Exercise goal:
Across the data below, how many lines have the word "overflow" in them? Give the number and nothing else.

[Items from a data source]
★ ★ ★
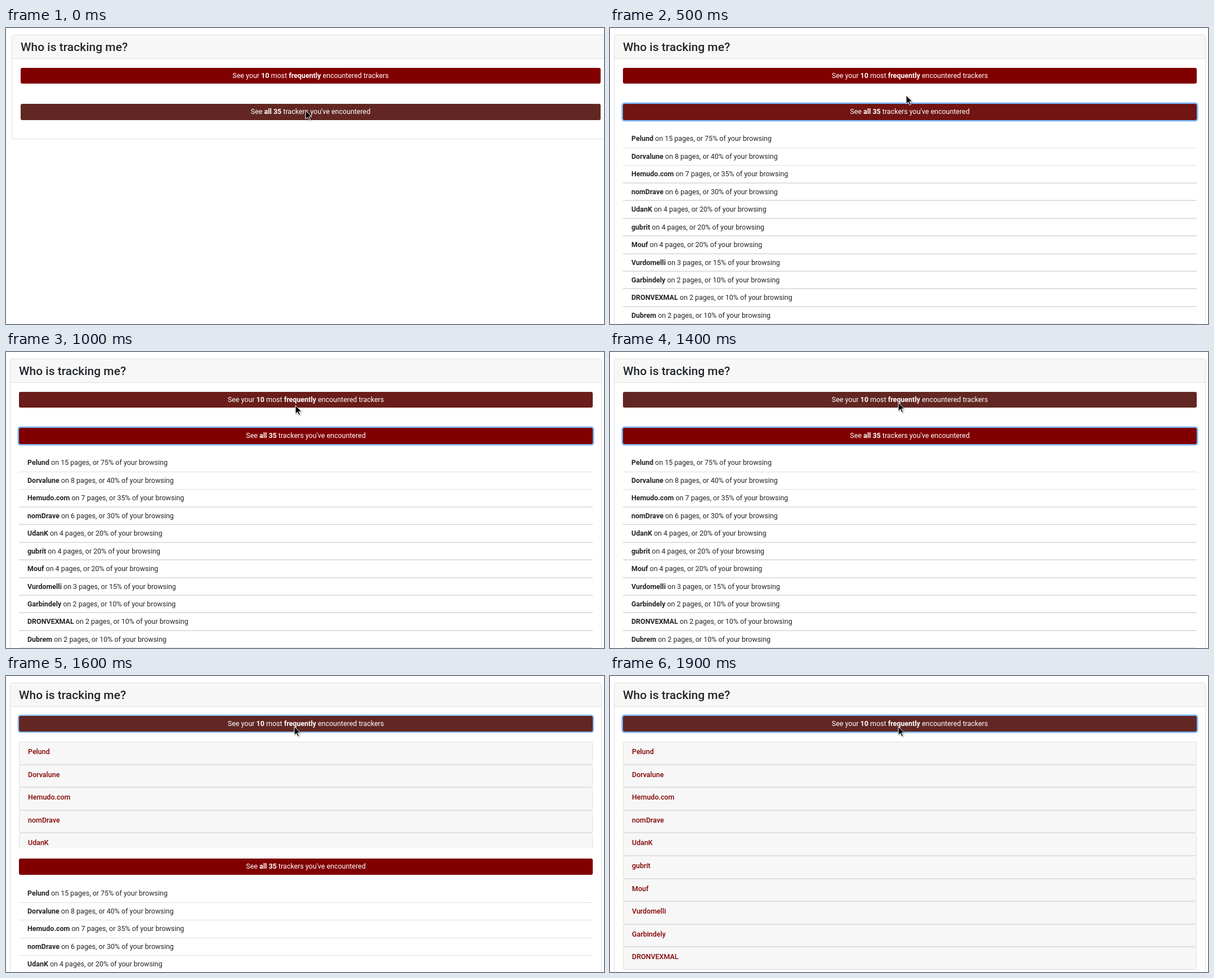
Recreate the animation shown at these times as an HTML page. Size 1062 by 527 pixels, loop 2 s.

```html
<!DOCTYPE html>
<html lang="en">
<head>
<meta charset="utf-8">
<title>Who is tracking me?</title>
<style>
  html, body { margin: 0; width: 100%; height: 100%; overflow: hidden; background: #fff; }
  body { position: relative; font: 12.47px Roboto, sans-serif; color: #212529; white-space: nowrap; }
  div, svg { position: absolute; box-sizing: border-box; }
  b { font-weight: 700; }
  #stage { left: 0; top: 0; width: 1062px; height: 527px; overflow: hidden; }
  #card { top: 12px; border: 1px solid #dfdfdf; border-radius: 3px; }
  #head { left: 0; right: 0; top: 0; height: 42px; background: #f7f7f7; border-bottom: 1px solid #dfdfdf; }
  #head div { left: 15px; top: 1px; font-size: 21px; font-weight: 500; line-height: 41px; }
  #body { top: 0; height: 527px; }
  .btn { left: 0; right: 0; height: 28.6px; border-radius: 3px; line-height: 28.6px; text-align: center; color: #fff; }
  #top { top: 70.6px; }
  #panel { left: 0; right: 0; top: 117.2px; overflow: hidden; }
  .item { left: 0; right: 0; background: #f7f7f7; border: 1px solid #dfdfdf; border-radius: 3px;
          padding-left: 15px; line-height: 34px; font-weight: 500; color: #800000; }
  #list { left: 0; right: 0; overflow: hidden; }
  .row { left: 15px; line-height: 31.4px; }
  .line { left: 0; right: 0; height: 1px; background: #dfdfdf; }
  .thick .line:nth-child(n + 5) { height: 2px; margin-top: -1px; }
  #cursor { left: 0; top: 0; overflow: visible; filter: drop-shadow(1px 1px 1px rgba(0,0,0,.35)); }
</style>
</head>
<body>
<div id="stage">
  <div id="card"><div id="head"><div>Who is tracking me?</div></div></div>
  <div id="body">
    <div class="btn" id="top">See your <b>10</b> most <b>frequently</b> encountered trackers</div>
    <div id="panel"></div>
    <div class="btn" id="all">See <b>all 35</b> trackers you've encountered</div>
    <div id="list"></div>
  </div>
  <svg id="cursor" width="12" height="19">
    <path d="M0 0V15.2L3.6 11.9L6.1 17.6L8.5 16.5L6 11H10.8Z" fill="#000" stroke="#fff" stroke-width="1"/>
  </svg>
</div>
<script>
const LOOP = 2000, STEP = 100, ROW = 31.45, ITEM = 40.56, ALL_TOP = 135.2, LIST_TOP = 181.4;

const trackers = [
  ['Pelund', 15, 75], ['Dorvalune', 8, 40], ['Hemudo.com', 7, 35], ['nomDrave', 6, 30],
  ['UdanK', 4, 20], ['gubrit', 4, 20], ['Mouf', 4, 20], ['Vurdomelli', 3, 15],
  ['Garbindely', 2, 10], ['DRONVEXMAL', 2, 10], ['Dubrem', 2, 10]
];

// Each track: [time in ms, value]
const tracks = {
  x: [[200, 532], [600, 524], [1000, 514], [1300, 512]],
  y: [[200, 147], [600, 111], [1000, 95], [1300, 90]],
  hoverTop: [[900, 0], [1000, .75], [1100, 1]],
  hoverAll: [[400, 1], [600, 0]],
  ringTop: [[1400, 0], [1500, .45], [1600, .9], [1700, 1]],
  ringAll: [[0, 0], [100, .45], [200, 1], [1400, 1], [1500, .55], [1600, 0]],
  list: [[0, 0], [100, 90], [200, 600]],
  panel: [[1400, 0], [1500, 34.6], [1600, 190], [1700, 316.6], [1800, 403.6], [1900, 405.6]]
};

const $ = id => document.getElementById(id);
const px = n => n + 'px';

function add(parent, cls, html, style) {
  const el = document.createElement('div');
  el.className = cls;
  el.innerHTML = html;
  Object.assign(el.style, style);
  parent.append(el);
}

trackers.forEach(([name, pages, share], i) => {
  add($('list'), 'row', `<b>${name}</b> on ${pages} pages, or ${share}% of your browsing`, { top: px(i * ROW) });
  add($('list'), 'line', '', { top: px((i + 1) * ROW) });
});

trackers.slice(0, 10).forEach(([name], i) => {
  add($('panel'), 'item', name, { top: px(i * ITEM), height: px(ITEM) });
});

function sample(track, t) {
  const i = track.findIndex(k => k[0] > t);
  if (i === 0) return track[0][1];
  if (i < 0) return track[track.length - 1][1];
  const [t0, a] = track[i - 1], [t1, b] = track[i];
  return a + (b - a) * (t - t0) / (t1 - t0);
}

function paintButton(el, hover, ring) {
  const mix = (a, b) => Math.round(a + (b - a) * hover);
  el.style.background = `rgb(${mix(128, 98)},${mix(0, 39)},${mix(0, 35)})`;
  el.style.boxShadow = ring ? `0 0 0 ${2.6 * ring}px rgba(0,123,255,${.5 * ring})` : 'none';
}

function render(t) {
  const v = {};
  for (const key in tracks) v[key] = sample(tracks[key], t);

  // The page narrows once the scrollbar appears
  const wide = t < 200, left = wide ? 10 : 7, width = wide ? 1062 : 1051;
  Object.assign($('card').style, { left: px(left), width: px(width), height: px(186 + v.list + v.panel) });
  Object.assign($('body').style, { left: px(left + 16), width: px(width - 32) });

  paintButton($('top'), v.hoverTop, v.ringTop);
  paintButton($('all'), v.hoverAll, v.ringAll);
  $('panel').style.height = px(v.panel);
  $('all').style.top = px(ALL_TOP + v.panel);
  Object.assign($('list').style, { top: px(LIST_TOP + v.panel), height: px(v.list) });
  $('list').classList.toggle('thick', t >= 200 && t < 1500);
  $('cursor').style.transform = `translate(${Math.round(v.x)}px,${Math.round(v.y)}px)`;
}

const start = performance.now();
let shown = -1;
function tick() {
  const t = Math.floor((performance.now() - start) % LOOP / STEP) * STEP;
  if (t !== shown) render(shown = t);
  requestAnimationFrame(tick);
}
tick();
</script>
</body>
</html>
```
★ ★ ★
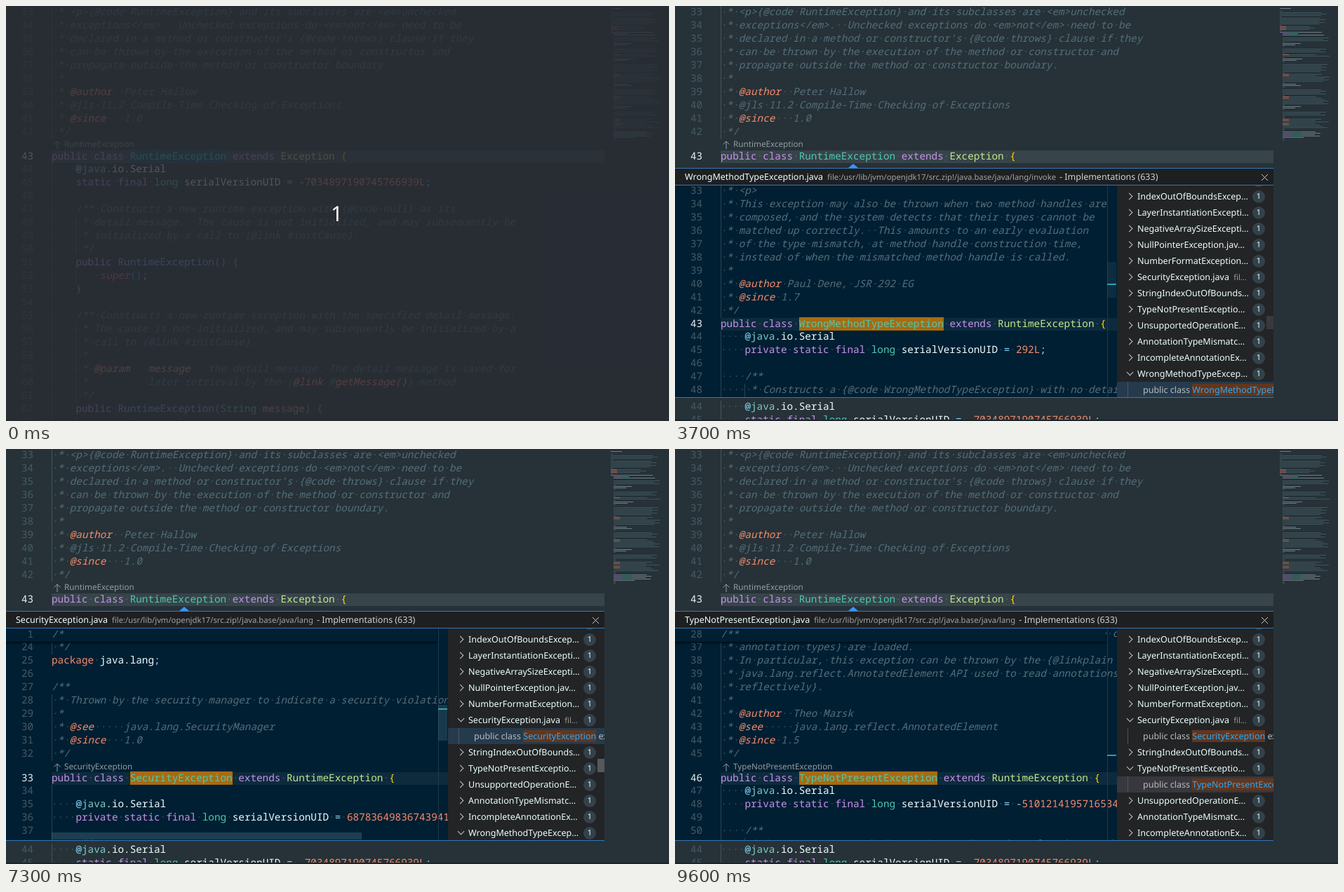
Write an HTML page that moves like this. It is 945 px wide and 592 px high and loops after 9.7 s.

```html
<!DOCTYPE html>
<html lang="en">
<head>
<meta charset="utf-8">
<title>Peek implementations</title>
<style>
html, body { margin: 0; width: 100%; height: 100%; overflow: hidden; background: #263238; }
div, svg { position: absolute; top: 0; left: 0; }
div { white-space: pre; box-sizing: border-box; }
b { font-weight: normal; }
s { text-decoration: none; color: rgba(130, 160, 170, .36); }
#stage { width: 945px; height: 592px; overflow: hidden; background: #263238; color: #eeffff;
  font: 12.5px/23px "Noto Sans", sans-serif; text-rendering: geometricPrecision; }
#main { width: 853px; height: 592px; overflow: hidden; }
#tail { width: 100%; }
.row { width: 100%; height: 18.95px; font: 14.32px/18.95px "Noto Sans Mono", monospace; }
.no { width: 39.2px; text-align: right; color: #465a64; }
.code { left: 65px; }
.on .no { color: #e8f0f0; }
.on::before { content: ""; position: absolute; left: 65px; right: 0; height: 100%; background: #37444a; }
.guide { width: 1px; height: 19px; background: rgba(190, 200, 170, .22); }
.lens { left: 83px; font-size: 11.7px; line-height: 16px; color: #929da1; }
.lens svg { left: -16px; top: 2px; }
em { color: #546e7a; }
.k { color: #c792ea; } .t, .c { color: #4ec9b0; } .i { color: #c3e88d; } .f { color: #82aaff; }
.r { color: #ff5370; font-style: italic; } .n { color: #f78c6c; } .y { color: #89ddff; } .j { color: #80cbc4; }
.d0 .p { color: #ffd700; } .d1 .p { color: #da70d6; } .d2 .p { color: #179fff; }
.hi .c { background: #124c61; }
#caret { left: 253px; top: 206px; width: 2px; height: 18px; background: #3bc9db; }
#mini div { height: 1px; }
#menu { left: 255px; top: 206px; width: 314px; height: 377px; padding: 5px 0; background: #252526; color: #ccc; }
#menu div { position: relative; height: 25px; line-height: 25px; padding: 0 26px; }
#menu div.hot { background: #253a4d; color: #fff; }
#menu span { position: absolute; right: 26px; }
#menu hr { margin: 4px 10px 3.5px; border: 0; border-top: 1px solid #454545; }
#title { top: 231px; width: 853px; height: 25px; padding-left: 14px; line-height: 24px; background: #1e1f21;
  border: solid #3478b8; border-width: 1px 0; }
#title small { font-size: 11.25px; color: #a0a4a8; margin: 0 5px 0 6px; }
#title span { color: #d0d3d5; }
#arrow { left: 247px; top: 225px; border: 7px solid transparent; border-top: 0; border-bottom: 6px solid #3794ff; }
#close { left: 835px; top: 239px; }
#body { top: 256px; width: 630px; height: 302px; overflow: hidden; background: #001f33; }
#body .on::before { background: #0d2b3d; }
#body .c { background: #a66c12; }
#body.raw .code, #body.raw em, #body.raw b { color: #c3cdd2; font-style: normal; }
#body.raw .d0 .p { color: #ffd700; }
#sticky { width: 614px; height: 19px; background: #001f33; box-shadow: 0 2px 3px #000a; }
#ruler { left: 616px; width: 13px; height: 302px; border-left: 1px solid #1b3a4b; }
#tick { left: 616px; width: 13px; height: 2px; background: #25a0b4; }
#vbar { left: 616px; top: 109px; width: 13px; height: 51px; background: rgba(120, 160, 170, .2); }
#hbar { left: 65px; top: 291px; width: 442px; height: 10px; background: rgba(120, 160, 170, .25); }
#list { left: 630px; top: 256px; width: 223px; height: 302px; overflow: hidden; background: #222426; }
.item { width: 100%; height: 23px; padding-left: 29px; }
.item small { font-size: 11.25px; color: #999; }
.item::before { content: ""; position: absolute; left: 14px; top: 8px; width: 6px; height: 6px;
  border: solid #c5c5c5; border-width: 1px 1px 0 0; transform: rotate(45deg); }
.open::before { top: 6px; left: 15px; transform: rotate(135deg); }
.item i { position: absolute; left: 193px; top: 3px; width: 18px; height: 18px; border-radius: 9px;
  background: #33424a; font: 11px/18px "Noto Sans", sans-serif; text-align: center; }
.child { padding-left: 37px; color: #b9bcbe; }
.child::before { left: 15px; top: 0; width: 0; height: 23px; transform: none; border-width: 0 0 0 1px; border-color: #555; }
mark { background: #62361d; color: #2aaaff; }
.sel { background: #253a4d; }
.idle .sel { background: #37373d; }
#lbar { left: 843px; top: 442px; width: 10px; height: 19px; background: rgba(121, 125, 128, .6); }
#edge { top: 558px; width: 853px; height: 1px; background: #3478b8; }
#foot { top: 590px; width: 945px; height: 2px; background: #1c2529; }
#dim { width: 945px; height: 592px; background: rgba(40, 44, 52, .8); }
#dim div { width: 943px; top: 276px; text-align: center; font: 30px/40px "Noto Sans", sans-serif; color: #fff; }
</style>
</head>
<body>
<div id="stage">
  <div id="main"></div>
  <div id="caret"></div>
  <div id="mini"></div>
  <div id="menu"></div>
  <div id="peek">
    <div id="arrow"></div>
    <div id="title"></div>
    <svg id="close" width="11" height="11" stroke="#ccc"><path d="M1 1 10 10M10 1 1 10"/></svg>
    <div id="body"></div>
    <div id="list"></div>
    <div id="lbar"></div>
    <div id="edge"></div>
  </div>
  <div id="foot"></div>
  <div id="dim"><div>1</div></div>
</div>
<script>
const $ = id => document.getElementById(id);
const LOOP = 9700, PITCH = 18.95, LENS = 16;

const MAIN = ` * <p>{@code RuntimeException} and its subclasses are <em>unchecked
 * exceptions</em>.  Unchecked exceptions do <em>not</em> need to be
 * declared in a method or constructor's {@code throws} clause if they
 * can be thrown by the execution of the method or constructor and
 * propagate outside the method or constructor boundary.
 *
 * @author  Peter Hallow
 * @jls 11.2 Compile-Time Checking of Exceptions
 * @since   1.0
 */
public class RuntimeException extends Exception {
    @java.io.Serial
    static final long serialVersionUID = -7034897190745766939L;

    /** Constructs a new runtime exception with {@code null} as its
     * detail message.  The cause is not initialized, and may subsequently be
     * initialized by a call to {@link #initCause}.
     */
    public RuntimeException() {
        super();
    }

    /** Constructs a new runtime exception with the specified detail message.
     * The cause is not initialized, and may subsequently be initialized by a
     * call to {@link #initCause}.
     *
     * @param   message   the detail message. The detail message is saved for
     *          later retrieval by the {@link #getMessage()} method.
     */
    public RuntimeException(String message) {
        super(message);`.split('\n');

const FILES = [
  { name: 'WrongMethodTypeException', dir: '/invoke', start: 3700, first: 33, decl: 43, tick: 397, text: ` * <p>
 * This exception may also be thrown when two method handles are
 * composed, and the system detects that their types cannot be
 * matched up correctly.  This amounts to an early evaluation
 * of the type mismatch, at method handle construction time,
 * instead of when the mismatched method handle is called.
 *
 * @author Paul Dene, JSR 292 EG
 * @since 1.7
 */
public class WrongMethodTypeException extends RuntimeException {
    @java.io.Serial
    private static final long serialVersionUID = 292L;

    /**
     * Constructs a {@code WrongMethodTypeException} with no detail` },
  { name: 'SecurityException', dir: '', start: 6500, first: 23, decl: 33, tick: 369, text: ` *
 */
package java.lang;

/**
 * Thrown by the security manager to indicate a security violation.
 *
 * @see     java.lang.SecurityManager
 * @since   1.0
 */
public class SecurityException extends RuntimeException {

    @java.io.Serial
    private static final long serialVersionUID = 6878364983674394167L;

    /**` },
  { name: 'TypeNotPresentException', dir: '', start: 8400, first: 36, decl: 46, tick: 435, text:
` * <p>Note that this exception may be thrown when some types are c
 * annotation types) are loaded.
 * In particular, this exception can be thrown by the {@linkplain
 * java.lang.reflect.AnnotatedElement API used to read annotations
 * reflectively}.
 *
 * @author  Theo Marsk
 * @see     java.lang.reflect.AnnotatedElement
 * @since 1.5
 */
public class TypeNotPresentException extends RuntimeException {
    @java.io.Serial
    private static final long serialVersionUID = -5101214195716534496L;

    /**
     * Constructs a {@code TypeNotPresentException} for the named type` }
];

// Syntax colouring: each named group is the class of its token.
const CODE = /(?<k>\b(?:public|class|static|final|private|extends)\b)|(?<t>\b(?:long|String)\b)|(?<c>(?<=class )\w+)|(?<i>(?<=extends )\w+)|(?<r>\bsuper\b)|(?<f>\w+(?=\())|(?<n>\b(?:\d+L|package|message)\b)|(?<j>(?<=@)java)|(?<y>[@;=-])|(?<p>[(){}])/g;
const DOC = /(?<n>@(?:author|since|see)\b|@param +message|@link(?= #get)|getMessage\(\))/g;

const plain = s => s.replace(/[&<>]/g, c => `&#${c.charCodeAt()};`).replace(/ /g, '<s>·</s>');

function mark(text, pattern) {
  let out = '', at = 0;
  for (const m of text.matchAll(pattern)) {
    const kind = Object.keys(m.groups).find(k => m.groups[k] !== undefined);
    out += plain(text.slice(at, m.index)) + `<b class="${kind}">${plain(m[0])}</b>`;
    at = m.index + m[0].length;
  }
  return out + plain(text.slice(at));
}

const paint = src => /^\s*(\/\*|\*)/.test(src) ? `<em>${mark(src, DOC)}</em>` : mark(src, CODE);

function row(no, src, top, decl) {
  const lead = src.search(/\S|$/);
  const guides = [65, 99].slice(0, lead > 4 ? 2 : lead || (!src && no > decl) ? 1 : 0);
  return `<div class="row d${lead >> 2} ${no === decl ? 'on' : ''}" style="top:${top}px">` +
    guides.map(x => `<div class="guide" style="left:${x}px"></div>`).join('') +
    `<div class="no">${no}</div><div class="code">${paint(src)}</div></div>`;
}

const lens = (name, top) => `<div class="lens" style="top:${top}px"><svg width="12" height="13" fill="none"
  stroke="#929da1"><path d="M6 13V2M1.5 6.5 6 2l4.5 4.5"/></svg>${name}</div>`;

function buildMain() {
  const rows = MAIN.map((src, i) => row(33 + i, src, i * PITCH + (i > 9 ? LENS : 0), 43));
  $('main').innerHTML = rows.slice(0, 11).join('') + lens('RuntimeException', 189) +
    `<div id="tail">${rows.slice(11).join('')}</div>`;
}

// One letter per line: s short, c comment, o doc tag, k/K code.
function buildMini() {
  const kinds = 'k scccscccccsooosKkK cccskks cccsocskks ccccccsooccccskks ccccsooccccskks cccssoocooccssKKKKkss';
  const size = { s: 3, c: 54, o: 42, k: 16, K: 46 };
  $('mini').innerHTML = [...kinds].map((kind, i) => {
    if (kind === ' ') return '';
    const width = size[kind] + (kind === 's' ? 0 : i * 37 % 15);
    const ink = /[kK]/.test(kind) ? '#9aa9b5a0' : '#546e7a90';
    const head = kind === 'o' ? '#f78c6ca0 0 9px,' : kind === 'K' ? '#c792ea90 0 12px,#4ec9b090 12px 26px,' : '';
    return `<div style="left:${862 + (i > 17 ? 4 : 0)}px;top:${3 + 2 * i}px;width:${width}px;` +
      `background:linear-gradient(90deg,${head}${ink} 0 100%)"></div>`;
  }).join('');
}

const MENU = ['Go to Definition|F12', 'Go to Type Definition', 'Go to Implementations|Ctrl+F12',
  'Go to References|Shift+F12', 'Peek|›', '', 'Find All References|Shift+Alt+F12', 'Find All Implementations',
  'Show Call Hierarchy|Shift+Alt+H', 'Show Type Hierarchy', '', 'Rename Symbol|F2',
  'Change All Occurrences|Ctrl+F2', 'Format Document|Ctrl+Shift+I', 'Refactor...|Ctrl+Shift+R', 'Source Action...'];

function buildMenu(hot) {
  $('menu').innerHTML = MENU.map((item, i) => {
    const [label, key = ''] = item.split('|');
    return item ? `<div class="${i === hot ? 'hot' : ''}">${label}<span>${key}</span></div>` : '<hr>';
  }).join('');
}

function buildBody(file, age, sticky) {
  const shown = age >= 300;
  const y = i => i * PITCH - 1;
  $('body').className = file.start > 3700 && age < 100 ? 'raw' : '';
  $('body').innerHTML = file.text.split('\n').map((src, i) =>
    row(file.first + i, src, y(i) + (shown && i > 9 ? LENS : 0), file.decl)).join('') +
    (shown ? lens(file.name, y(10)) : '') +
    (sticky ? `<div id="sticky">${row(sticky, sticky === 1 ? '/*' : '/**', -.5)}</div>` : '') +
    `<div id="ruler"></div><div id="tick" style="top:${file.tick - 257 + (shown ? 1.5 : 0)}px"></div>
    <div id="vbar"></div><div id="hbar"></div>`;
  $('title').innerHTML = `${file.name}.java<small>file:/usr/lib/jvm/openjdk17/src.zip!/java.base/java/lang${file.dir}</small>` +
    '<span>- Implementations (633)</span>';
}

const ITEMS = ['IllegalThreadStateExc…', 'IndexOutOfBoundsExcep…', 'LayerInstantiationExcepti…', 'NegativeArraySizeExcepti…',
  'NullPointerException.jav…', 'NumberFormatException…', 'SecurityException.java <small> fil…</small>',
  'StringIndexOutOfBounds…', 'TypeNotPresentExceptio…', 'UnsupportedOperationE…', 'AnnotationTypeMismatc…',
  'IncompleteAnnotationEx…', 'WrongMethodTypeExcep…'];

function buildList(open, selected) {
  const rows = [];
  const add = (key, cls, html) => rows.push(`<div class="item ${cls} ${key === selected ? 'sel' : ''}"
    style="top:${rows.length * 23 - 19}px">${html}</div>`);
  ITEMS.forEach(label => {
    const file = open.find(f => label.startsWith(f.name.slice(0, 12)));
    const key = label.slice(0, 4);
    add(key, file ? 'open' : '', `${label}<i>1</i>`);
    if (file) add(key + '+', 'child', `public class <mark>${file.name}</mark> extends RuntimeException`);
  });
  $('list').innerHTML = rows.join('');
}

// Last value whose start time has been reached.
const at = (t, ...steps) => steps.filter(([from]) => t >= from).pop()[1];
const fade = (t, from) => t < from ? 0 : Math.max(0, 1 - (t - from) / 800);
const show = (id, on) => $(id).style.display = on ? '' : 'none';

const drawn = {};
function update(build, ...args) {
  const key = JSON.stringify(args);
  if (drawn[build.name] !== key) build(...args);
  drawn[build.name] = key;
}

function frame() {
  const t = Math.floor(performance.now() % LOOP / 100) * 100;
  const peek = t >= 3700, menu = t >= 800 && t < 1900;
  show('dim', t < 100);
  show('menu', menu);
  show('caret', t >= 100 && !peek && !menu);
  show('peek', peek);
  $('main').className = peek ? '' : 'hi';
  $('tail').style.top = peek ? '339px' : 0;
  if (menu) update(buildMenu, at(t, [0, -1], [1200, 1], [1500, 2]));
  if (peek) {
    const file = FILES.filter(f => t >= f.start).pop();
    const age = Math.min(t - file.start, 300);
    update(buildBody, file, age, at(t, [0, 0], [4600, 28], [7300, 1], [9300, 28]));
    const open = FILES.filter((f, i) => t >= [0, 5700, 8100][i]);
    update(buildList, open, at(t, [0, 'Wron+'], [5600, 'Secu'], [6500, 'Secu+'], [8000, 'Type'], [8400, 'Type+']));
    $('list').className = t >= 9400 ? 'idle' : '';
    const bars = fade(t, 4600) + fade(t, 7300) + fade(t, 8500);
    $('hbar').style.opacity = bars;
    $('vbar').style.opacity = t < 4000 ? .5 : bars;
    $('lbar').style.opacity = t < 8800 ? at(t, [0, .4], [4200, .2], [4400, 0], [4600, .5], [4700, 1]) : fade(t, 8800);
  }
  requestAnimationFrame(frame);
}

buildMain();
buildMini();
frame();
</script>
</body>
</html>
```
★ ★ ★
Result for this exercise:
10